receive telling you that your computer is infected is bogus - just as
any message that pops up on your screen saying your computer is
infected is bogus - unless it identifies itself as being from the
anti-virus/security program that you have installed (and pops up as a
standard Windows notification).
The phones were very common a few years ago and seemed to be targetting
seniors in particular. The general process was for the caller to
identify themselves as being from Microsoft (or from Windows or
Microsoft Windows) and saying that they'd noticed from online logs that
your computer was infected. If you didn't hang up immediately, they
would claim that they could verify this - asking you to go to your
computer and search for a particular filename - which would always
appear to be on your computer (assuming it was a Windows computer -
they named a standard Windows file).
Once you were convinced that your computer was infected, they might
walk you through the process of installing remote
access software - which is often used legitimately by tech support
people to allow them to make changes to a remote computer. Once that
was installed they could do what they wanted at your computer - often
installing bogus anti-virus software. (They may at that point ask for a
credit card number to pay for their 'service'.) Often, the installed
program does nasty things to your system - malware or ransomware and
requires that you pay to have it de-activated or removed.
See: Microsoft's advice: Hang up on tech
support scammers and We talked to Windows tech support scammers. Here's why you shouldn't
In a late-2016 twist on this scam, fake installers for Microsoft's
Security Essentials software claims that your computer is infected and
ask you to phone a number for help to get it cleaned up. See: Microsoft: Beware this fake Windows BSOD from tech support scammers' malware
Sometimes if your computer has been infected with ransomware, you'll
find that your computer's documents have been encrypted - and that only
the people who infected your computer know the secret password needed
to make them usable again.
In that case, the best thing you can do - best of a bad set of choices
- may be to pay up and hope that the ransomware will be removed.
Increasingly, ransomware has been targetting organizations like

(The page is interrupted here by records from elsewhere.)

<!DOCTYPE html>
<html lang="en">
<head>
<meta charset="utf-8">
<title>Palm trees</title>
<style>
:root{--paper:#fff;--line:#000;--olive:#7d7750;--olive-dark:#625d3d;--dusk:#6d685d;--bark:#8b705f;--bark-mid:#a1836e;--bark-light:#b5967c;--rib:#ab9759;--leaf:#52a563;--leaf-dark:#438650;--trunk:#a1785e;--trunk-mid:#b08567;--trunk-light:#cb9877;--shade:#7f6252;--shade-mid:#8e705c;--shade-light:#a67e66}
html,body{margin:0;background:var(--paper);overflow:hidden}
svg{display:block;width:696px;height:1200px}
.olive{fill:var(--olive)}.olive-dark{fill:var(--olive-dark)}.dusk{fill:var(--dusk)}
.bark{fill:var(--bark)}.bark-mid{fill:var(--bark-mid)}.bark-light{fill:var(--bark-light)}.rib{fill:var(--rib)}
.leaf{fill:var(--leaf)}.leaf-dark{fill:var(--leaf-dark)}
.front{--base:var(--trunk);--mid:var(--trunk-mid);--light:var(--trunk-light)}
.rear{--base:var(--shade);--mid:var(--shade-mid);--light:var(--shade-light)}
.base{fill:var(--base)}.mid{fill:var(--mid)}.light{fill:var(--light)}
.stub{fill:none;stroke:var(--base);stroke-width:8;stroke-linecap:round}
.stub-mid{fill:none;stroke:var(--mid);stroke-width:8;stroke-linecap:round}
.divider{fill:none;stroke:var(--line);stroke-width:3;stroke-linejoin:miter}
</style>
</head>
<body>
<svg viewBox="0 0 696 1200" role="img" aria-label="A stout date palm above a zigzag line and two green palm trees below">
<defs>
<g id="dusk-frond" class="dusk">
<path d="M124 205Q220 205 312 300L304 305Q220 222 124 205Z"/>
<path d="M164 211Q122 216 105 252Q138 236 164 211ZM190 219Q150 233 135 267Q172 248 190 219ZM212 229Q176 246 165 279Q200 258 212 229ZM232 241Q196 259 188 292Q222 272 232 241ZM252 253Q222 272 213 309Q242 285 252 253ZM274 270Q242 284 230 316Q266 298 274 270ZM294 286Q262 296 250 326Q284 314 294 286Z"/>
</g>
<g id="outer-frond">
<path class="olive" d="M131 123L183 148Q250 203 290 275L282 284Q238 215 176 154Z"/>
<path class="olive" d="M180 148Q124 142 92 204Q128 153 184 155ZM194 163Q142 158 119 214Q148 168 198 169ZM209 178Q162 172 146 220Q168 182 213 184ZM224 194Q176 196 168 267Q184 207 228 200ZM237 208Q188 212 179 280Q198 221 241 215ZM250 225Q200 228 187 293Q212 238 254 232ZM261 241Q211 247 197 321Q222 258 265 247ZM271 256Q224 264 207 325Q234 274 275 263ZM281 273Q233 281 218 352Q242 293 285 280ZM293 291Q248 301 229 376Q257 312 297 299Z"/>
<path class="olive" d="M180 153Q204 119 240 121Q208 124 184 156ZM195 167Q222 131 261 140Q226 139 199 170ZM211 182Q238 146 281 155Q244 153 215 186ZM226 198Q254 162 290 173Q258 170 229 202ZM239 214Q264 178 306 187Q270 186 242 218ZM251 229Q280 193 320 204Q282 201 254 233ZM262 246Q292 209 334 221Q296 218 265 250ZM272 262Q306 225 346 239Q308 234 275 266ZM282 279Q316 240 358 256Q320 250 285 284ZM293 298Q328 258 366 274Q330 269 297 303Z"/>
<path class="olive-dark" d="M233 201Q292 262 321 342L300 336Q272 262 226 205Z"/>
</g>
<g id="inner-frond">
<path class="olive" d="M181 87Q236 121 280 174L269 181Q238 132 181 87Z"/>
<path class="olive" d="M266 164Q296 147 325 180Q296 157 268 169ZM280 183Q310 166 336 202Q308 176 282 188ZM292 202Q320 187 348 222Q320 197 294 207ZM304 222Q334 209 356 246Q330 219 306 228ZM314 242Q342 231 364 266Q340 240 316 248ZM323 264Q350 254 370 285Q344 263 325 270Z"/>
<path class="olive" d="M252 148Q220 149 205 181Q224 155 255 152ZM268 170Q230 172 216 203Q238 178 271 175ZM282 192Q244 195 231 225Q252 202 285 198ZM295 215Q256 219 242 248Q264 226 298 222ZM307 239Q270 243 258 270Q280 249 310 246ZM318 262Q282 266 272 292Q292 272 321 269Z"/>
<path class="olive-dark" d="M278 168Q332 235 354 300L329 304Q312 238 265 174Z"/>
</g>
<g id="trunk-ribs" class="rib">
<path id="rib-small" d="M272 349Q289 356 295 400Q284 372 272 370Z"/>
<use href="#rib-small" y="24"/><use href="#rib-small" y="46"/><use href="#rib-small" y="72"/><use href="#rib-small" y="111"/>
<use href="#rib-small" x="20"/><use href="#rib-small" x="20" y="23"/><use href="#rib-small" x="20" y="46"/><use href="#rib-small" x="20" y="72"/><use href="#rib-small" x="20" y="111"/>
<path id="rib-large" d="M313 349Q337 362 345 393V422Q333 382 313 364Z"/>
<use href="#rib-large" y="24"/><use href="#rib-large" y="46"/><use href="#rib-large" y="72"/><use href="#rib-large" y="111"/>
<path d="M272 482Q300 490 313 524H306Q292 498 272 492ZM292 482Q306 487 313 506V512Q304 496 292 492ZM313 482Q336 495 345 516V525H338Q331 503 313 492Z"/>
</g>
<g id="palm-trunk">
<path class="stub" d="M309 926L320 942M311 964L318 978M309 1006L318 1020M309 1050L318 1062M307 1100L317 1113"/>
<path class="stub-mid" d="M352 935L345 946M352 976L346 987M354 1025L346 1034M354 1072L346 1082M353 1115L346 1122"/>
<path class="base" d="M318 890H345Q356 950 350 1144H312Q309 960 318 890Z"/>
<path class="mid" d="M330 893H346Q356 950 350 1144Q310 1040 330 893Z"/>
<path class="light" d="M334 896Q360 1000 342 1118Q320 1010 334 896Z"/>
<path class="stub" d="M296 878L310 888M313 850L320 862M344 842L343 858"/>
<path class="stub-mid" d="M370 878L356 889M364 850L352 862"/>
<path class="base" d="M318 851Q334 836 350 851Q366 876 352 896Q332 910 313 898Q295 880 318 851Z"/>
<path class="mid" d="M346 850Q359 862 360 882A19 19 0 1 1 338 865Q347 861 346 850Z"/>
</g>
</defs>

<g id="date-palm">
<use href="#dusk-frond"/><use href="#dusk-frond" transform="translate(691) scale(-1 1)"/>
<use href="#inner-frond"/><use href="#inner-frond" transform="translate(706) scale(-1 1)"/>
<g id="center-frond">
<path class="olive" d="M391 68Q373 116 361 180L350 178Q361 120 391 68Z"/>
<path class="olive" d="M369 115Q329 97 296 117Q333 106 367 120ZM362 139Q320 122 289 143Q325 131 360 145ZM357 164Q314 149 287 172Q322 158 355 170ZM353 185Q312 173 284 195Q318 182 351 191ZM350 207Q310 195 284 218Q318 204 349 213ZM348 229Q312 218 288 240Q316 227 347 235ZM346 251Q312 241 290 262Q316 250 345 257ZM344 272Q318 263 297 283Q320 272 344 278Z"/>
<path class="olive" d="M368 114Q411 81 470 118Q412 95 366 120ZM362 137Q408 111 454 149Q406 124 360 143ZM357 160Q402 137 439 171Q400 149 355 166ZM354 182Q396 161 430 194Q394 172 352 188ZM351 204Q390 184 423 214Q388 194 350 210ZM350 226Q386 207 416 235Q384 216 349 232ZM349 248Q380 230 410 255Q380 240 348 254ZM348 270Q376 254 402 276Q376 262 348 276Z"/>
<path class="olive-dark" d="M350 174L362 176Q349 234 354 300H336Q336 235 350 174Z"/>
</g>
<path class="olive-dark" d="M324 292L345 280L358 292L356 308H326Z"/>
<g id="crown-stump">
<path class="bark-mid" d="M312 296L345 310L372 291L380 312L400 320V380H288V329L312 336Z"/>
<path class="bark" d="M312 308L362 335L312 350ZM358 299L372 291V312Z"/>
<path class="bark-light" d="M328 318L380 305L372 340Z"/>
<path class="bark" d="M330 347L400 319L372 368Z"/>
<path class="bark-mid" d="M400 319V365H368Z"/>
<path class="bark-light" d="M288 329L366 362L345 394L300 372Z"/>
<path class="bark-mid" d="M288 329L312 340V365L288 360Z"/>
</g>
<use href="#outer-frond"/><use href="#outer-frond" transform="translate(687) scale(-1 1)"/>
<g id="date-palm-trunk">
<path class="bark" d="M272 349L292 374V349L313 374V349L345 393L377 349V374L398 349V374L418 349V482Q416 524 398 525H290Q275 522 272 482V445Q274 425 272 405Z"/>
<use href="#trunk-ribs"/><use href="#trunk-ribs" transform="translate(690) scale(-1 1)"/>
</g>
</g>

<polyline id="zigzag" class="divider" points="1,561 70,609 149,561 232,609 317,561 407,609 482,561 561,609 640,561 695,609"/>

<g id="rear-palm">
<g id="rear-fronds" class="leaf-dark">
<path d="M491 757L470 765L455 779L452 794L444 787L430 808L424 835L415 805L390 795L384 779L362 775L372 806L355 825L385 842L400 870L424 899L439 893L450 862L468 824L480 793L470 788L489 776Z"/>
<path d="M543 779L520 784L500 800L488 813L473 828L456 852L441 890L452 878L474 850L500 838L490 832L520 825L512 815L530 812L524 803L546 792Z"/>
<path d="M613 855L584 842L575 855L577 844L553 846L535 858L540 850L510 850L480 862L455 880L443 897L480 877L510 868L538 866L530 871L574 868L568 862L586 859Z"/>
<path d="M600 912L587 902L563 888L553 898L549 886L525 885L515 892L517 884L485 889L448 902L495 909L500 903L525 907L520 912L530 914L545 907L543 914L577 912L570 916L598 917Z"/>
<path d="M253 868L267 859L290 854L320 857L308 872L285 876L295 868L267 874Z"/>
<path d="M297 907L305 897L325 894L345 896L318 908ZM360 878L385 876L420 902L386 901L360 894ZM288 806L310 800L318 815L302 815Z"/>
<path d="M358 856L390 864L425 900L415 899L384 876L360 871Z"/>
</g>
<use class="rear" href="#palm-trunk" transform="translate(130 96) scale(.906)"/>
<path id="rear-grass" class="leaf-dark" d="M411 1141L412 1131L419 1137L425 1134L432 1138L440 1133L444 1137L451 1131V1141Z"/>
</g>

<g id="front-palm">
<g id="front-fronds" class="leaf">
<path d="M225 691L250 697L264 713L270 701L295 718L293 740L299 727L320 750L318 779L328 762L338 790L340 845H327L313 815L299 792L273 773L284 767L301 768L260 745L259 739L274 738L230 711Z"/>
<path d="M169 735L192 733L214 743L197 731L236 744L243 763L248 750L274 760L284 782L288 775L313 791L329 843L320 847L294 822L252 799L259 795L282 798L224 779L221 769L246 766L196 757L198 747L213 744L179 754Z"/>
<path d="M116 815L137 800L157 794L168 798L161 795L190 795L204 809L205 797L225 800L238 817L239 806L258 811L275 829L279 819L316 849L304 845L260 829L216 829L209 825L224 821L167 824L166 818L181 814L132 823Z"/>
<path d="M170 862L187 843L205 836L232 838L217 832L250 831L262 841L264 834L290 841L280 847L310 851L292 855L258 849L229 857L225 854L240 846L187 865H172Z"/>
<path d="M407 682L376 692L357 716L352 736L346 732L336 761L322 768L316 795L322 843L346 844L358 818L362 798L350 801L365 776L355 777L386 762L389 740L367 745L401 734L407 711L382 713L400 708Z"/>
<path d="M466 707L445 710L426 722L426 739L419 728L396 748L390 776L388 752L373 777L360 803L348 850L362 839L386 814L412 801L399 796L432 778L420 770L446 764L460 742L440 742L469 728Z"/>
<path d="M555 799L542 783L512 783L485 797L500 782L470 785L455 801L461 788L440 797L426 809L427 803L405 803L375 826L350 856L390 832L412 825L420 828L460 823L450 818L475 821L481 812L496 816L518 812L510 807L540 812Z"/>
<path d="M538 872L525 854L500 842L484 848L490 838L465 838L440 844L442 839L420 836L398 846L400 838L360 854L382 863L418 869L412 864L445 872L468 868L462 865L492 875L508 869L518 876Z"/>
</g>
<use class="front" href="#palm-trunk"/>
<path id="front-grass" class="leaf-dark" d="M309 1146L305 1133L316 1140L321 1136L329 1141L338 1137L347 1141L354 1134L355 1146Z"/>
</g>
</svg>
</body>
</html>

hospitals and schools - but individuals are still being targetted as
See: Why ransomware is booming in 2016 and Beat Scammers With These Ransomware Decryption Tools
and Ransomware is about to get a lot worse, by holding your operating system hostage
Worst-case scenario: one more reason you need a backup strategy!
Whenever you have a computer problem, tech support people will ask if
you have a backup. Making backups means you have copies of your
documents and programs and can use the backup copy if some sort of
problem - anything from a physical hard drive crash to theft or other
loss to software disaster like ransomware or virus - makes it
impossible to use the original copy.
In a worst-case digital security situation, if you have a backup you -
or tech support people - can restore your computer to its original out
of the box condition, then restore your backup and get your computer
back to the state it was in when you made your backup. You would only
lose files created or changed since you made the backup. (This assumes
that your backup wasn't infected with whatever infected your computer!)
Windows 10, for instance, includes System Restore and Factory Restore options as well as a built-in backup program.